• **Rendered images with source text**

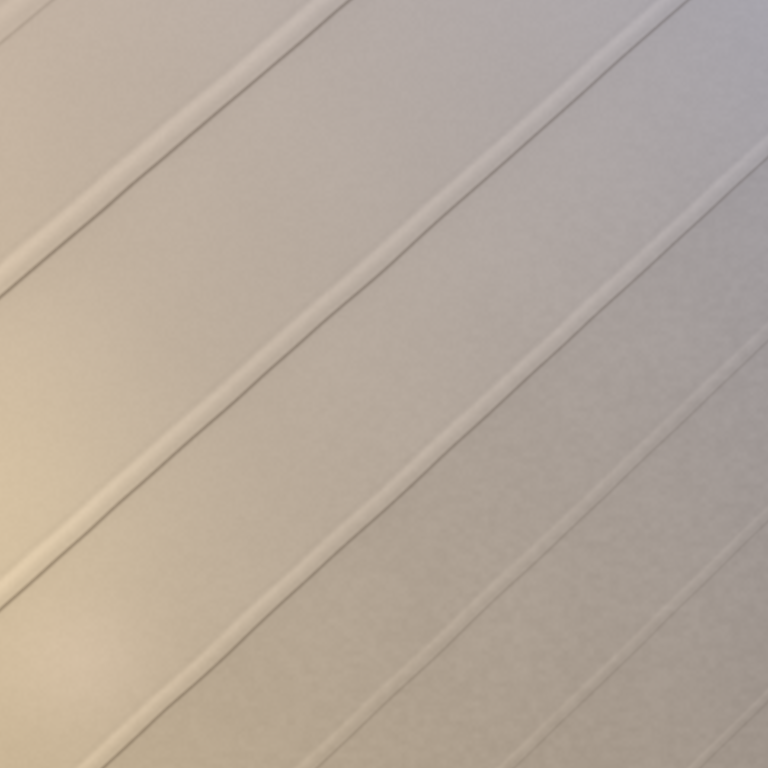
Write a three.js fragment shader that draws this texture.

```glsl
varying vec2 vUv;

float hash(vec2 p) {
  p = fract(p * vec2(0.1031, 0.1137));
  p += dot(p, p.yx + 33.33);
  return fract((p.x + p.y) * p.x * 47.3);
}

float noise(vec2 p) {
  vec2 cell = floor(p), f = fract(p);
  f = f * f * (3.0 - 2.0 * f);
  return mix(mix(hash(cell), hash(cell + vec2(1.0, 0.0)), f.x),
             mix(hash(cell + vec2(0.0, 1.0)), hash(cell + 1.0), f.x), f.y);
}

// Room light: warm on the left, cool at the upper right
vec3 paintColor(vec2 p) {
  vec3 lower = mix(vec3(0.79, 0.71, 0.59), vec3(0.645, 0.60, 0.56), p.x);
  vec3 upper = mix(vec3(0.765, 0.70, 0.635), vec3(0.65, 0.64, 0.67), p.x);
  vec3 color = mix(lower, upper, p.y);
  vec2 glow = (p - vec2(-0.02, 0.36)) / vec2(0.22, 0.25);
  vec2 spot = (p - vec2(0.11, 0.14)) / vec2(0.09, 0.08);
  color += vec3(0.055, 0.05, 0.03) * exp(-dot(glow, glow));
  color += vec3(0.035, 0.03, 0.035) * exp(-dot(spot, spot));
  return color;
}

void main() {
  vec2 p = vUv;
  vec3 color = paintColor(p);

  // Height where the slanted, slightly converging seam meets the left side
  float across = (p.y - 0.907 * p.x) / (1.0 - 0.1 * p.x);
  across += 0.003 * (noise(p * 14.0) - 0.5);

  // Lower boards turn away from the light
  color *= 1.0 - 0.03 * smoothstep(-0.115, -0.135, across);

  // Raised strips, closer together toward the lower right
  float seam = 0.945;
  for (int i = -1; i < 6; i++) {
    float k = float(i);
    float d = across - seam;
    float width = 0.046 - 0.005 * k;
    float relief = 1.0 - 0.65 * smoothstep(1.5, 3.5, k);
    relief *= (k < 0.0 ? 0.35 : 1.0) * (1.0 - 0.4 * p.x);

    float strip = smoothstep(0.0, 0.005, d) * smoothstep(width, width - 0.009, d);
    float ridge = exp(-pow((d - width * 0.72) / (width * 0.2), 2.0));
    float bevel = exp(-pow((d - width * 0.22) / (width * 0.17), 2.0));
    float crease = exp(-pow((d + 0.001) / 0.0038, 2.0));
    float upperEdge = exp(-pow((d - width - 0.003) / 0.005, 2.0));
    float shadow = step(d, 0.0) * exp(d / 0.022);

    color += vec3(0.022, 0.021, 0.019) * strip * (0.4 + 0.6 * relief);
    color += vec3(0.036, 0.034, 0.032) * ridge * (0.35 + 0.65 * relief);
    color *= 1.0 - 0.035 * bevel * (0.4 + 0.6 * relief);
    color *= 1.0 - vec3(0.20, 0.215, 0.23) * crease * relief;
    color *= 1.0 - 0.018 * upperEdge * relief;
    color *= 1.0 - 0.028 * shadow * relief;

    seam -= 0.26 + 0.148 * exp(-0.75 * k * k);
  }

  // Paint grain, coarser at the lower right
  float fine = noise(p * 240.0) - 0.5;
  float coarse = noise(p * vec2(95.0, 120.0) + 7.0) - 0.5;
  float rough = smoothstep(0.7, 1.6, p.x + 1.0 - p.y);
  color += 0.010 * fine + (0.006 + 0.016 * rough) * coarse;
  color += 0.010 * (noise(p * 9.0) - 0.5);

  gl_FragColor = vec4(color, 1.0);
}
```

• **EXERCISE BRIEF**
Pictures should be skipped, and the records retyped word for word.

• **SOLVED PROBLEM**
Write a three.js fragment shader that draws this texture.

```glsl
varying vec2 vUv;

float hash(vec2 p) {
  p = fract(p * vec2(0.1031, 0.1137));
  p += dot(p, p.yx + 33.33);
  return fract((p.x + p.y) * p.x * 47.3);
}

float noise(vec2 p) {
  vec2 cell = floor(p), f = fract(p);
  f = f * f * (3.0 - 2.0 * f);
  return mix(mix(hash(cell), hash(cell + vec2(1.0, 0.0)), f.x),
             mix(hash(cell + vec2(0.0, 1.0)), hash(cell + 1.0), f.x), f.y);
}

// Room light: warm on the left, cool at the upper right
vec3 paintColor(vec2 p) {
  vec3 lower = mix(vec3(0.79, 0.71, 0.59), vec3(0.645, 0.60, 0.56), p.x);
  vec3 upper = mix(vec3(0.765, 0.70, 0.635), vec3(0.65, 0.64, 0.67), p.x);
  vec3 color = mix(lower, upper, p.y);
  vec2 glow = (p - vec2(-0.02, 0.36)) / vec2(0.22, 0.25);
  vec2 spot = (p - vec2(0.11, 0.14)) / vec2(0.09, 0.08);
  color += vec3(0.055, 0.05, 0.03) * exp(-dot(glow, glow));
  color += vec3(0.035, 0.03, 0.035) * exp(-dot(spot, spot));
  return color;
}

void main() {
  vec2 p = vUv;
  vec3 color = paintColor(p);

  // Height where the slanted, slightly converging seam meets the left side
  float across = (p.y - 0.907 * p.x) / (1.0 - 0.1 * p.x);
  across += 0.003 * (noise(p * 14.0) - 0.5);

  // Lower boards turn away from the light
  color *= 1.0 - 0.03 * smoothstep(-0.115, -0.135, across);

  // Raised strips, closer together toward the lower right
  float seam = 0.945;
  for (int i = -1; i < 6; i++) {
    float k = float(i);
    float d = across - seam;
    float width = 0.046 - 0.005 * k;
    float relief = 1.0 - 0.65 * smoothstep(1.5, 3.5, k);
    relief *= (k < 0.0 ? 0.35 : 1.0) * (1.0 - 0.4 * p.x);

    float strip = smoothstep(0.0, 0.005, d) * smoothstep(width, width - 0.009, d);
    float ridge = exp(-pow((d - width * 0.72) / (width * 0.2), 2.0));
    float bevel = exp(-pow((d - width * 0.22) / (width * 0.17), 2.0));
    float crease = exp(-pow((d + 0.001) / 0.0038, 2.0));
    float upperEdge = exp(-pow((d - width - 0.003) / 0.005, 2.0));
    float shadow = step(d, 0.0) * exp(d / 0.022);

    color += vec3(0.022, 0.021, 0.019) * strip * (0.4 + 0.6 * relief);
    color += vec3(0.036, 0.034, 0.032) * ridge * (0.35 + 0.65 * relief);
    color *= 1.0 - 0.035 * bevel * (0.4 + 0.6 * relief);
    color *= 1.0 - vec3(0.20, 0.215, 0.23) * crease * relief;
    color *= 1.0 - 0.018 * upperEdge * relief;
    color *= 1.0 - 0.028 * shadow * relief;

    seam -= 0.26 + 0.148 * exp(-0.75 * k * k);
  }

  // Paint grain, coarser at the lower right
  float fine = noise(p * 240.0) - 0.5;
  float coarse = noise(p * vec2(95.0, 120.0) + 7.0) - 0.5;
  float rough = smoothstep(0.7, 1.6, p.x + 1.0 - p.y);
  color += 0.010 * fine + (0.006 + 0.016 * rough) * coarse;
  color += 0.010 * (noise(p * 9.0) - 0.5);

  gl_FragColor = vec4(color, 1.0);
}
```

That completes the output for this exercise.